> [What this task involves]
Each line from the one containing "293L864 286L868 293ZM871" through the final line of the records is to be repeated exactly, with no additions.
- Opening Delimiter -
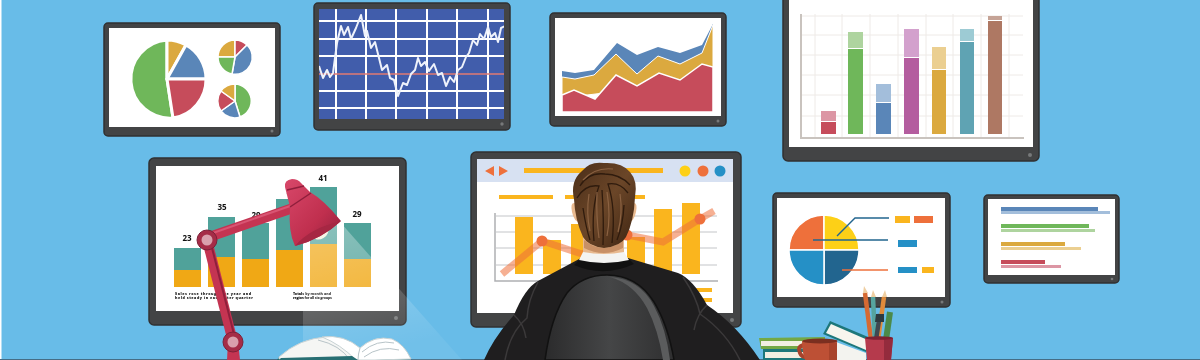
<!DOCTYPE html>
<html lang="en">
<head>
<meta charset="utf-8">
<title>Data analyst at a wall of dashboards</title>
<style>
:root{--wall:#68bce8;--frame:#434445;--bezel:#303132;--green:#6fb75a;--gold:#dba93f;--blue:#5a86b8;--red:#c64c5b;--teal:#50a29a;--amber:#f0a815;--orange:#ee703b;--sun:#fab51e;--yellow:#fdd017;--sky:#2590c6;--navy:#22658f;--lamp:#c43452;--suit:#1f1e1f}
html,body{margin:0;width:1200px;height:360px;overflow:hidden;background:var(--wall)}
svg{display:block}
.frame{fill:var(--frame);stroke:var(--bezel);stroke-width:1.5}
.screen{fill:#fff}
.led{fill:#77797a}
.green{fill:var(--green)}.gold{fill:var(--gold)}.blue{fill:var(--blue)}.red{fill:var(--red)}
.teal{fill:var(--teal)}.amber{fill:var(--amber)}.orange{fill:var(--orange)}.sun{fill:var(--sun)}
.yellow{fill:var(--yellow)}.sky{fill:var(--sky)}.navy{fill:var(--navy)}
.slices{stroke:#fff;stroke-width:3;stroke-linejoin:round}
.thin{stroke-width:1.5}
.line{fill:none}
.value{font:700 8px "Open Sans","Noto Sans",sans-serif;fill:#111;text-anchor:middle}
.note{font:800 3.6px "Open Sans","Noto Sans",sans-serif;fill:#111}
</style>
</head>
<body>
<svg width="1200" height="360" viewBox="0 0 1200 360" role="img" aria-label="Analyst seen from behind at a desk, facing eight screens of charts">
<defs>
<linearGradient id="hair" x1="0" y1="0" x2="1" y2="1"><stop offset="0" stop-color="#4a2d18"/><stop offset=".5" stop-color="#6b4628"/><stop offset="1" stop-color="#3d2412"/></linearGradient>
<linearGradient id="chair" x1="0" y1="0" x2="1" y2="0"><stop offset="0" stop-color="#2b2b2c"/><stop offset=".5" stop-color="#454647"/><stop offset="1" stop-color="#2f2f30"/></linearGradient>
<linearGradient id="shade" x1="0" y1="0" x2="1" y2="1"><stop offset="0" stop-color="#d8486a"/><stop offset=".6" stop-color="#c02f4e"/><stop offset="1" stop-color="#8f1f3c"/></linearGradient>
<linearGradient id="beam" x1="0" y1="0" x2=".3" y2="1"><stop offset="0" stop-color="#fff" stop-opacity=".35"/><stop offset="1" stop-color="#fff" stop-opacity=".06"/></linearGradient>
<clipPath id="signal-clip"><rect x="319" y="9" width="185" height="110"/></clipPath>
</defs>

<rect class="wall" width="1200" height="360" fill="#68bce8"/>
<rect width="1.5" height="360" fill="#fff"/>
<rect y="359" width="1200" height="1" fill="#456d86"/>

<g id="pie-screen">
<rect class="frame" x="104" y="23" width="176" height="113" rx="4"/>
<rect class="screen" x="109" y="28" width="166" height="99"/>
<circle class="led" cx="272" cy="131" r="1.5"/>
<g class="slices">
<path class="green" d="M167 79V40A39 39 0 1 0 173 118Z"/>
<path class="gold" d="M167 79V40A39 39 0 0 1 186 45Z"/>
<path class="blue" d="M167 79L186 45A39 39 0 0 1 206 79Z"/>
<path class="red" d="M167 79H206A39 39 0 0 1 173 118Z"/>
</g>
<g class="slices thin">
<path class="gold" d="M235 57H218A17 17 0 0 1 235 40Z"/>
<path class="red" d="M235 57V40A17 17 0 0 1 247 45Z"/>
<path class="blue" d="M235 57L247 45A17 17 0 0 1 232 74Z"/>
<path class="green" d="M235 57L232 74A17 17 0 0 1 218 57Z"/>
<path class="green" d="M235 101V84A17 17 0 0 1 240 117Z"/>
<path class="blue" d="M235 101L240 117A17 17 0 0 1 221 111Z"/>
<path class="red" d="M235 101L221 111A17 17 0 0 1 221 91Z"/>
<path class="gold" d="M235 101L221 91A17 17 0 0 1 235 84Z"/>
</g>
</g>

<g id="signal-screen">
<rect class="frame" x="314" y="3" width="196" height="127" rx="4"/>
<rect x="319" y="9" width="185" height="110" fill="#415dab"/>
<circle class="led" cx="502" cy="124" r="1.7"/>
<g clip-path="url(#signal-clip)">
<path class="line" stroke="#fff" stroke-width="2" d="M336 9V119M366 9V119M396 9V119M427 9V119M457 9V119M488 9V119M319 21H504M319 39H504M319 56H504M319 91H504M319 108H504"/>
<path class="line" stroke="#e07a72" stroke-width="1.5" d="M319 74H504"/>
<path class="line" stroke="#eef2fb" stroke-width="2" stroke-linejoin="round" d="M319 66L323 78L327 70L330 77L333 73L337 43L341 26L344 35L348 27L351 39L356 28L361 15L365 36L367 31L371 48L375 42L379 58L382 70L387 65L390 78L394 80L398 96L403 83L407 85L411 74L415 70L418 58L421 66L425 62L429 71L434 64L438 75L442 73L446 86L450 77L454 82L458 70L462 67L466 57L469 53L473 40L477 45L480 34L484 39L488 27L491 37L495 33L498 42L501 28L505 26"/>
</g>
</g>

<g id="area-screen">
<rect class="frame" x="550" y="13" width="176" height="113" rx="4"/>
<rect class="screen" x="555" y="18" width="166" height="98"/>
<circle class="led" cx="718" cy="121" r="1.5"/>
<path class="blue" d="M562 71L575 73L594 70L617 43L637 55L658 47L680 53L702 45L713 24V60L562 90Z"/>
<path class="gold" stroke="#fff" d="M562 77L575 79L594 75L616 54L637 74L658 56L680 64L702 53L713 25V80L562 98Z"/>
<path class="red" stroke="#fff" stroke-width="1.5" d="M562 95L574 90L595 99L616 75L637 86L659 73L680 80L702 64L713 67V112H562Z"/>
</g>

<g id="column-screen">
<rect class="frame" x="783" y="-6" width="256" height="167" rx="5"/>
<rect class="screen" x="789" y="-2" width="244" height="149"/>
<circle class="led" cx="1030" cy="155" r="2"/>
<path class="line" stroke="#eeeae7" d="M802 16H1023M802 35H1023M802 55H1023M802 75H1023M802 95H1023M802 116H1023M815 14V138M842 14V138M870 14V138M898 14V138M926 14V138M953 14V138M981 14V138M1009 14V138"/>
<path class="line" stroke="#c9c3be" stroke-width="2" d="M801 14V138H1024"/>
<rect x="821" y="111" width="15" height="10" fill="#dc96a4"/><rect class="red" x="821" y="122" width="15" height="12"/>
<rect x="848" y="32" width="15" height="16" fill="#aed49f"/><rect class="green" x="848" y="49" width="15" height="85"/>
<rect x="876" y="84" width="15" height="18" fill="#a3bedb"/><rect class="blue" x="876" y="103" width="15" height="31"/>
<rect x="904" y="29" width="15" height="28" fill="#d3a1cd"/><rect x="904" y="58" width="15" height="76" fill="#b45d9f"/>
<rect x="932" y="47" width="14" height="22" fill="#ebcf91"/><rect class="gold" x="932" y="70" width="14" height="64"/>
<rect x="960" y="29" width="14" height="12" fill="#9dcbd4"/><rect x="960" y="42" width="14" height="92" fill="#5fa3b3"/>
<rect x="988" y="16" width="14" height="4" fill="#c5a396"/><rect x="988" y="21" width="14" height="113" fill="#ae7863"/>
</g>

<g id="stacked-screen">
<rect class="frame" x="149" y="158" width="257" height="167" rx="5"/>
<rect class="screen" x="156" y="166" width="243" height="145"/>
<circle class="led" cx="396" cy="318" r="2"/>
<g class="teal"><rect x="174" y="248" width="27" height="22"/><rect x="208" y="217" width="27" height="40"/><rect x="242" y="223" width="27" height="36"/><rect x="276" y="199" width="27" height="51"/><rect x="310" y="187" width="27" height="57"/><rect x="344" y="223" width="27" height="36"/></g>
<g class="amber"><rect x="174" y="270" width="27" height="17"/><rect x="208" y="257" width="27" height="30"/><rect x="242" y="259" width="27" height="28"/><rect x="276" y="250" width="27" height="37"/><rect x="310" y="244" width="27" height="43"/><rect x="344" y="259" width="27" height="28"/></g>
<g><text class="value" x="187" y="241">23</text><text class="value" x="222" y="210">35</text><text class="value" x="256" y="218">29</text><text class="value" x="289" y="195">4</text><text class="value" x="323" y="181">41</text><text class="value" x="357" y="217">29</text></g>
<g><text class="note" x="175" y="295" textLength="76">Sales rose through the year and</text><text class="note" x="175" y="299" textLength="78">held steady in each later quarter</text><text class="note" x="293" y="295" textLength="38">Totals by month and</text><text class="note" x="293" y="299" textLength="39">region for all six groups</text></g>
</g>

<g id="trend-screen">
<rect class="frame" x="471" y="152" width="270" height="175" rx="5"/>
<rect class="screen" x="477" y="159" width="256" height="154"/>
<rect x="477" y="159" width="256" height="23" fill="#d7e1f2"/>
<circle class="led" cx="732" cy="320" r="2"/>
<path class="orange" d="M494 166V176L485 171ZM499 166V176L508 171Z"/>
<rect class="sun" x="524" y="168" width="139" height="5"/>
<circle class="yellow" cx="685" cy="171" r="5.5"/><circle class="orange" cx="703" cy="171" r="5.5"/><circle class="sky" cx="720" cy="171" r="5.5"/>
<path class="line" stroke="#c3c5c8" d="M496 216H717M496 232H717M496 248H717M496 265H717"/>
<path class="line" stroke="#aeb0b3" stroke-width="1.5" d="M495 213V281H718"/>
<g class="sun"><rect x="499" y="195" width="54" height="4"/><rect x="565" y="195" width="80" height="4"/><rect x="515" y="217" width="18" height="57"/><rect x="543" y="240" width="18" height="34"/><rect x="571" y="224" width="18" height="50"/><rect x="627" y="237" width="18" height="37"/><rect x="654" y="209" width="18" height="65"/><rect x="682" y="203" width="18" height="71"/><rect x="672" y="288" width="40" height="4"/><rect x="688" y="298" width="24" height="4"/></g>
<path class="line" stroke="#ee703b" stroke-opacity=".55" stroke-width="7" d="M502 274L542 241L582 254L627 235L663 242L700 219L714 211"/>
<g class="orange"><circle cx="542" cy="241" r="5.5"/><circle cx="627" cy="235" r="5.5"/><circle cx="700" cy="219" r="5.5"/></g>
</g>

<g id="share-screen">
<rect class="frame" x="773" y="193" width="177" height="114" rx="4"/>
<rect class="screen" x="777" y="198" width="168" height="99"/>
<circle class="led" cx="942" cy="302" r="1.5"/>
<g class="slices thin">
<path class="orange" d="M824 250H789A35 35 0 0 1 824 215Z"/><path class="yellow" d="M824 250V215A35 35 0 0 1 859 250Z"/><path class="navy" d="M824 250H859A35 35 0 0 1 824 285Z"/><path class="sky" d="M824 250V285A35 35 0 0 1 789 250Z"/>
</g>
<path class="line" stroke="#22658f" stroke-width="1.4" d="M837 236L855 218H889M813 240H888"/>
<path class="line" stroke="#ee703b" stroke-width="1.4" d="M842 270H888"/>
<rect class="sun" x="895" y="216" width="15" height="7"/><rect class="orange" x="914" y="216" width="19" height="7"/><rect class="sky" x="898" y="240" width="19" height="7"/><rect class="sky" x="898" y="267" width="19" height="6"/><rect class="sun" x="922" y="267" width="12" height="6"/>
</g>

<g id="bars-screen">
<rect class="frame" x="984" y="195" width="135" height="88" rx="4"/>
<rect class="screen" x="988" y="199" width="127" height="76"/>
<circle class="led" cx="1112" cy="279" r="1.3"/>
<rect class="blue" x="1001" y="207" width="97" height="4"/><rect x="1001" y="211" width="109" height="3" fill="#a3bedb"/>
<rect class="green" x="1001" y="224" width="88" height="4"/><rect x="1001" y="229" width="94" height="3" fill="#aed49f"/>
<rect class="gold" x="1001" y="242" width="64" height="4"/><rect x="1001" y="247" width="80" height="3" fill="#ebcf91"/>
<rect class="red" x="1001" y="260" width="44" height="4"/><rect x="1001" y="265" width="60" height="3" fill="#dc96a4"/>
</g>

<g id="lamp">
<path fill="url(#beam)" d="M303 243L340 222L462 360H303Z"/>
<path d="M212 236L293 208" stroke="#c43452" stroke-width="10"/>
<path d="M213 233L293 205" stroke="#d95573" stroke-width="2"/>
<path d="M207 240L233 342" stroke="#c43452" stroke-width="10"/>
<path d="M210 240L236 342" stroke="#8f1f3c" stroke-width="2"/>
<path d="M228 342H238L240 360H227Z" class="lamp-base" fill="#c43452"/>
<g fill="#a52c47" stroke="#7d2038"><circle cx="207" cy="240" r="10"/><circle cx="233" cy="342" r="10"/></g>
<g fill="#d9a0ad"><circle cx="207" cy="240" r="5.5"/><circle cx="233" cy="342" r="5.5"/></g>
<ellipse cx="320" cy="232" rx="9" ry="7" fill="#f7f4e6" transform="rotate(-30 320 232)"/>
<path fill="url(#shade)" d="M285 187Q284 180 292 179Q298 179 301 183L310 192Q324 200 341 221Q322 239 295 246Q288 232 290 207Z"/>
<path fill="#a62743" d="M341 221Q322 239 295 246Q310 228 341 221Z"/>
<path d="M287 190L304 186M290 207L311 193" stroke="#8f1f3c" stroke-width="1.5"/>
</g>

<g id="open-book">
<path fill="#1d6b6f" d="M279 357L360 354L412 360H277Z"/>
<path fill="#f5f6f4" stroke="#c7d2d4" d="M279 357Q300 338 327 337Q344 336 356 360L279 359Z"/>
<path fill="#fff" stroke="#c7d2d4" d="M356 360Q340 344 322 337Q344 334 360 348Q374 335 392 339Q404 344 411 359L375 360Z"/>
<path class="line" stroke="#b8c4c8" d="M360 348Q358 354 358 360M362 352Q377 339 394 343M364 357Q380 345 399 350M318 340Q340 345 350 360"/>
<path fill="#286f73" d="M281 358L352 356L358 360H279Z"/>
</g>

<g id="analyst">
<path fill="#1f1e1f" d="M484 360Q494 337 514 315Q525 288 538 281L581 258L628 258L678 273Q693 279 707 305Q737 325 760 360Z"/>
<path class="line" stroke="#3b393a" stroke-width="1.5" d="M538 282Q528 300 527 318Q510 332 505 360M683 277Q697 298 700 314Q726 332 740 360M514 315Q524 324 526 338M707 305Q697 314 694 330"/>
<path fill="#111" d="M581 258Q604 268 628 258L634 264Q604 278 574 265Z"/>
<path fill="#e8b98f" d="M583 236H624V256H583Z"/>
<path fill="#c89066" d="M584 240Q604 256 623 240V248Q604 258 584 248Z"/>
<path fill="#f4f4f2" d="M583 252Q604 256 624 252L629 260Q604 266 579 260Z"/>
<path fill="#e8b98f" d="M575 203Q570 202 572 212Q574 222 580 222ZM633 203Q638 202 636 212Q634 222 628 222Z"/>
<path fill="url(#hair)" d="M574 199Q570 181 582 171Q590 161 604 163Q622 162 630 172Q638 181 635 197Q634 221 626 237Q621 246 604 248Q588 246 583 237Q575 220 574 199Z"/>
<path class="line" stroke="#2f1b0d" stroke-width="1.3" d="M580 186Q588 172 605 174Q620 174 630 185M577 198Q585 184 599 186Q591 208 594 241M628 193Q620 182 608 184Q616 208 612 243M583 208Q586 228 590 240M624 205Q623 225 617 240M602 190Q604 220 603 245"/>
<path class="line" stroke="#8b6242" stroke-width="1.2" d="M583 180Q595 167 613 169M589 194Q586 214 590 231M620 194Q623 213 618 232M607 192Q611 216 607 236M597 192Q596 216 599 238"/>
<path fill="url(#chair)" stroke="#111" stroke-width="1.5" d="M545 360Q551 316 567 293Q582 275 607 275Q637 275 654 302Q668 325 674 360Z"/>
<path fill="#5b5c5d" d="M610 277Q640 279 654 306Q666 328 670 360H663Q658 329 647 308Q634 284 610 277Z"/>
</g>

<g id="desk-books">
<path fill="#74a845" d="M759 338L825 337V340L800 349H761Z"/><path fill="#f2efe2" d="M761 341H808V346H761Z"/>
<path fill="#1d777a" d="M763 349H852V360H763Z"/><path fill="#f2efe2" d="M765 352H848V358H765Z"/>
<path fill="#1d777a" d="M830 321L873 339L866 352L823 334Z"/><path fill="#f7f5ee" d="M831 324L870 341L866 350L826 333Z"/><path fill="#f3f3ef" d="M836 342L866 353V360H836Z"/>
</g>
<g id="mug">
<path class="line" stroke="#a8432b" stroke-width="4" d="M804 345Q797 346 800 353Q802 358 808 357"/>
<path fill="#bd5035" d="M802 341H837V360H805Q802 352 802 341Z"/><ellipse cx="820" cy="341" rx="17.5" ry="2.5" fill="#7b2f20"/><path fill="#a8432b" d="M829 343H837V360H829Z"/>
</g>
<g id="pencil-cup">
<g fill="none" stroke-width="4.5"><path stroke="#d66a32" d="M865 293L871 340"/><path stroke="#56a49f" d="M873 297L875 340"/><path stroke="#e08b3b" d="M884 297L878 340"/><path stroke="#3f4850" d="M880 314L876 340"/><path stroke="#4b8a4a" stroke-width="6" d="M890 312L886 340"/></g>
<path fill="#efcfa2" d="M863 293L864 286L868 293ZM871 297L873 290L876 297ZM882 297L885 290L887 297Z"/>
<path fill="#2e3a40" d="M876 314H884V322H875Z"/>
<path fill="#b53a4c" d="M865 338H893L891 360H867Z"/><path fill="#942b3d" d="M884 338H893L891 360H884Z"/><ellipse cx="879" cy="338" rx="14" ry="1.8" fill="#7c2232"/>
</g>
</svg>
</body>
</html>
- Closing Delimiter -
> [Answer space]
<path fill="#efcfa2" d="M863 293L864 286L868 293ZM871 297L873 290L876 297ZM882 297L885 290L887 297Z"/>
<path fill="#2e3a40" d="M876 314H884V322H875Z"/>
<path fill="#b53a4c" d="M865 338H893L891 360H867Z"/><path fill="#942b3d" d="M884 338H893L891 360H884Z"/><ellipse cx="879" cy="338" rx="14" ry="1.8" fill="#7c2232"/>
</g>
</svg>
</body>
</html>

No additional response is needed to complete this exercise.